By Kyla K. Carlson

Office managers no longer need to pinch pennies to get a capable laser printer. With the Brother HL-1850, you get an affordable workgroup printer with enough speed, features, and expandability options to meet the needs of any bustling small office. But considering the printer’s price and target audience, we would have liked to see it offer a larger standard paper capacity straight out of the box. Click here to check the latest prices on the Brother HL-1850.

Ready to roll
An illustrated Quick Setup guide made for easy installation of the $550 HL-1850. The printer works with Microsoft Windows 95, 98, Me, NT 4.0, 2000, and XP, as well as Mac OS 8.5.1 or higher. It can connect via parallel or USB ports, though it ships sans cables. The printer’s front panel includes a three-color LCD readout and four buttons that let you change paper, interface, setup, or quality settings. Other buttons let you make reprints, cancel jobs, or pause printing. An electronic user guide explains the printer’s many features and includes troubleshooting and maintenance tips. If you want to network your printer, the $699 HL-1870N has all the features of the HL-1850 but also boasts built-in Ethernet and an extra 16 MB of memory for a total of 32 MB. Additionally, both models can support up to 144 MB of RAM.

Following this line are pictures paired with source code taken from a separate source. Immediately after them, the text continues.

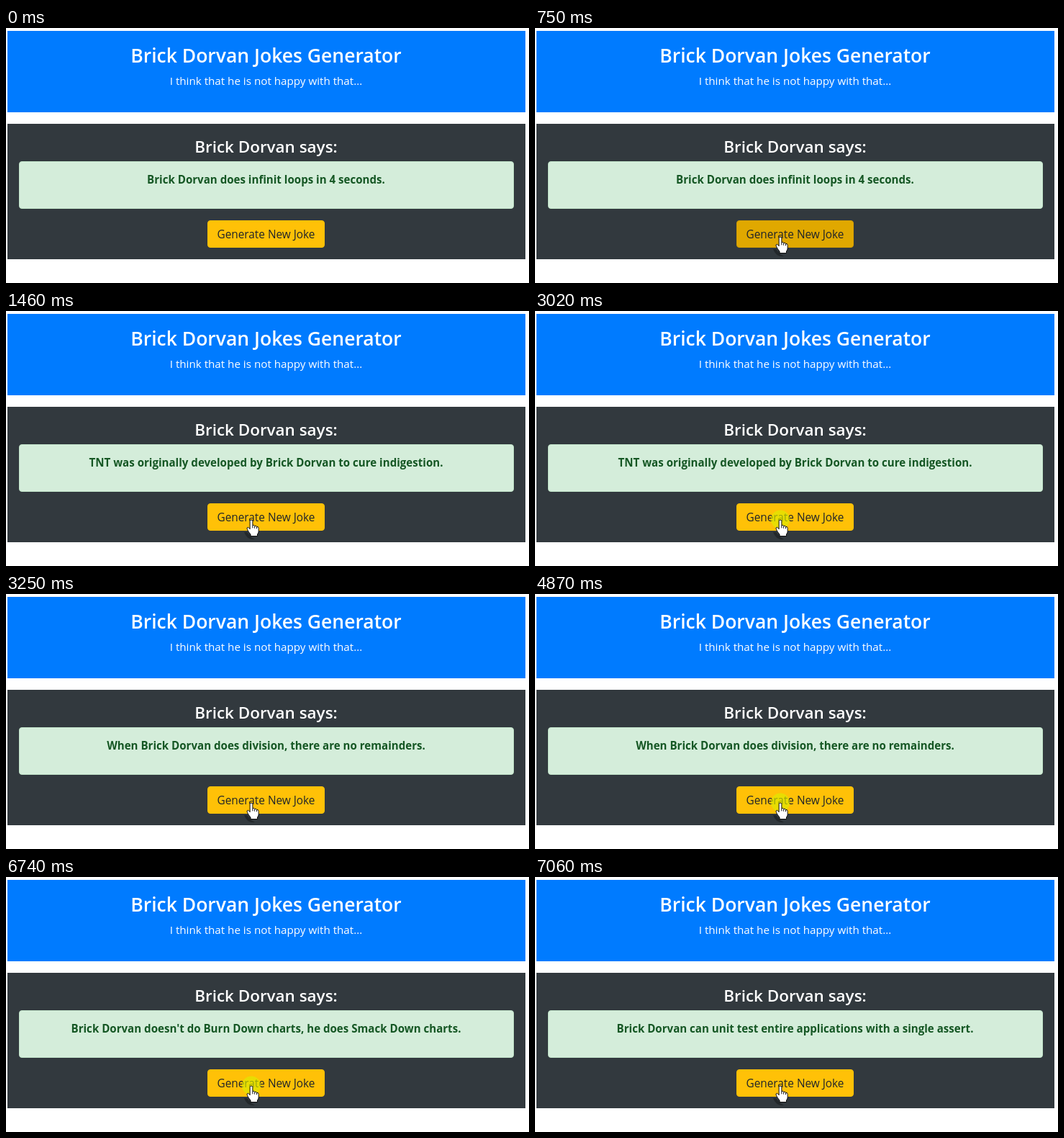
Recreate the animation shown at these times as an HTML page. Size 727 by 354 pixels, loop 8 s.

```html
<!DOCTYPE html>
<html lang="en">
<head>
<meta charset="utf-8">
<title>Jokes Generator</title>
<style>
  html, body { margin: 0; width: 100%; height: 100%; overflow: hidden; background: #fff; }
  svg { display: block; width: 100%; height: 100%; }
  text { font-family: "Open Sans", "Noto Sans", sans-serif; text-anchor: middle; fill: #fff; }
  .title { font-size: 26.5px; font-weight: 600; }
  .lead { font-size: 15.2px; }
  .heading { font-size: 22.45px; font-weight: 600; }
  #joke { font-size: 15.1px; font-weight: 700; fill: #155724; }
  .label { font-size: 15.36px; fill: #212529; }
</style>
</head>
<body>
<svg viewBox="0 0 727 354">
  <rect x="2" y="4" width="720" height="113" fill="#007bff"/>
  <text class="title" x="361.5" y="48">Brick Dorvan Jokes Generator</text>
  <text class="lead" x="361.5" y="79">I think that he is not happy with that...</text>

  <rect x="2" y="133" width="720" height="188" fill="#32393e"/>
  <text class="heading" x="361.5" y="173">Brick Dorvan says:</text>
  <rect x="18.5" y="185.5" width="687" height="65" rx="3.5" fill="#d4edda" stroke="#c3e6cb"/>
  <text id="joke" x="361.5" y="216"></text>

  <rect id="ring" x="277" y="264" width="169" height="44" rx="7" fill="#ffc107"/>
  <rect id="button" x="280.5" y="267.5" width="162" height="37" rx="3.5"/>
  <text class="label" x="361.5" y="292">Generate New Joke</text>

  <circle id="glow" cx="341" cy="289.5" r="13" fill="#dcec00" opacity=".65"/>
  <g id="cursor">
    <path d="M-10 17H-6L0 24L5 27Q-6 28 -10 17Z" fill="#22272a"/>
    <path id="arrow" d="M0 0V17L4 13.5L6.7 20L9.7 18.7L7 12.4H12.3Z" fill="#fff" stroke="#000"/>
    <g id="hand" transform="scale(.94)" stroke="#000" stroke-linejoin="round">
      <path d="M-2 1.8Q-2 0 0 0Q2 0 2 1.8V8Q4.5 7 5 9Q7.5 8 8 10Q10.5 9.5 10.8 12V17Q10.8 19.5 9 21V24H-1V21.5Q-4 18 -6 14Q-7.2 11 -5 11Q-3.5 11 -2 13.5Z"
            fill="#fff"/>
      <path d="M2 8V12M5 9V12.5M8 10V13" fill="none"/>
    </g>
  </g>
</svg>
<script>
const LOOP = 8000;
const NAME = "Brick Dorvan";
const JOKES = [
  `${NAME} does infinit loops in 4 seconds.`,
  `TNT was originally developed by ${NAME} to cure indigestion.`,
  `When ${NAME} does division, there are no remainders.`,
  `${NAME} doesn't do Burn Down charts, he does Smack Down charts.`,
  `${NAME} can unit test entire applications with a single assert.`
];
const NORMAL = [255, 193, 7], HOVER = [224, 168, 0], ACTIVE = [211, 158, 0];
const HOVER_EDGE = [211, 158, 0];

// Each row: start time and the properties that change from then on.
const STEPS = [
  [0, { joke: 0, hover: 0, press: 0, glow: false }],
  [443, { hover: 0.5 }],
  [520, { hover: 1 }],
  ...click([1220, 1300, 1380, 1460], 1),
  ...click([3020, 3100, 3250], 2),
  ...click([4870, 4950, 5100], 3),
  ...click([6740, 6810, 6890, 6970, 7060], 4)
];

function click(times, joke) {
  const last = times.length - 1;
  return times.map((time, i) => [time,
    i === 0 ? { glow: true } :
    i === last ? { joke, hover: 0, press: 0, glow: false } :
    { press: Math.min(1, i / 2) }
  ]);
}

const el = Object.fromEntries(
  ["joke", "ring", "button", "glow", "cursor", "arrow", "hand"]
    .map(id => [id, document.getElementById(id)]));
const mix = (a, b, k) => a.map((v, i) => v + (b[i] - v) * k);
const rgb = c => `rgb(${c.map(Math.round)})`;
const show = (node, on) => node.setAttribute("visibility", on ? "inherit" : "hidden");

function drawCursor(t) {
  const step = Math.min(6, Math.floor((t - 290) / (460 / 6) + 1e-6));
  const left = (1 - step / 6) ** 2;
  const x = 341 + 5 * left, y = 290 + 30 * left;
  show(el.cursor, t >= 290);
  el.cursor.setAttribute("transform", `translate(${x} ${y})`);
  show(el.arrow, y > 305);
  show(el.hand, y <= 305);
}

function draw(t) {
  const s = Object.assign({}, ...STEPS.filter(([time]) => time <= t).map(row => row[1]));
  if (el.joke.textContent !== JOKES[s.joke]) el.joke.textContent = JOKES[s.joke];
  el.button.setAttribute("fill", rgb(mix(mix(NORMAL, HOVER, s.hover), ACTIVE, s.press)));
  el.button.setAttribute("stroke", rgb(mix(NORMAL, HOVER_EDGE, Math.max(s.hover, s.press))));
  el.ring.setAttribute("opacity", s.press * 0.5);
  show(el.glow, s.glow);
  drawCursor(t);
  if (t < 290) [el.arrow, el.hand].forEach(node => show(node, false));
}

const start = performance.now();
function tick() {
  draw((performance.now() - start) % LOOP);
  requestAnimationFrame(tick);
}
tick();
</script>
</body>
</html>
```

Figure A
The Brother HL-1850 offers fast print speeds, outstanding text quality, and an integrated duplexer. CNET editors rated it 8 out of 10.

Take the bad with the good
The HL-1850’s paper handling has its pluses and minuses. One major disappointment was the printer’s minimal paper capacity. The printer holds just 350 sheets: one 250-sheet tray and a 100-sheet multipurpose tray. For $200, you can buy another 250-sheet tray, upping your capacity to 600 sheets. However, this still falls short of the 1,200-sheet capacity (with the optional $189 550-sheet tray) offered by the $649 Xerox Phaser 3400.

The HL-1850’s coolest paper-handling feature is its integrated duplexer, which is super fast and requires no user intervention. The software driver lets you choose between flipping the paper on the left, right, top, or bottom edge. The four well-organized tabs let you adjust the usual settings such as paper type, paper size, and print quality. Each tab includes a Default button to reset any of your changes, but the driver lacks a button to restore global defaults.

Speed sells
With a rated engine speed of 19 ppm (pages per minute), we expected peppy performance from the HL-1850, and we weren’t disappointed. The printer cranked out 13.3 ppm of text in CNET Labs’ tests, which was just a tad slower than the 13.5 ppm turned in by the Phaser 3400. The Brother’s combined text and graphics speeds, at 11.2 ppm, pulled way ahead of the Xerox’s 7.8 ppm.

The HL-1850’s text output looked stunning. The letters were crisp, clear, and defined, with no loss of detail even at minuscule point sizes. Graphics output, however, wasn’t quite as strong. Solid black areas appeared a bit splotchy, and overly rough photographic images lacked detail. When we selected the 1,200 dpi class option, photos improved significantly, but solid blacks were still problematic.

Pricing it out
The HL-1850’s cost per page is in line with that of its competition. According to Brother, a 6,500-page toner cartridge will cost you $90, or less than 1.5 cents per page at 5 percent coverage.

Brother provides a one-year warranty on parts and labor and a year of the company’s express exchange policy. Live, toll-free technical support is available Monday through Friday from 9:00 A.M. to 7:30 P.M. ET. The Brother Solutions Center Web site provides updated printer drivers in addition to more support information.

With its ease of use and fast print speeds, the Brother HL-1850 should do just fine in most small offices. While we wish it offered a larger standard paper capacity, we liked the integrated duplexer for reducing consumption. Still, if you have a small budget and can sacrifice some expandability, consider the $299 Lexmark E320.

Performance charts
In speed tests, the Brother HL-1850 fell just short of the Xerox Phaser 3400 when printing text as shown in Table A. However, when it came to mixed text and graphics, the HL-1850 outpaced the Phaser 3400 by a significant margin, giving it overall faster print speeds (Table B).

Laser printer speed

Table A
Pages per minute; longer bars indicate better performance.

Laser printer quality

Table B

Complete specs
Click here to check the latest prices on the Brother HL-1850. Table C lists the complete specifications.

This review was originally published by CNET on April 9, 2002.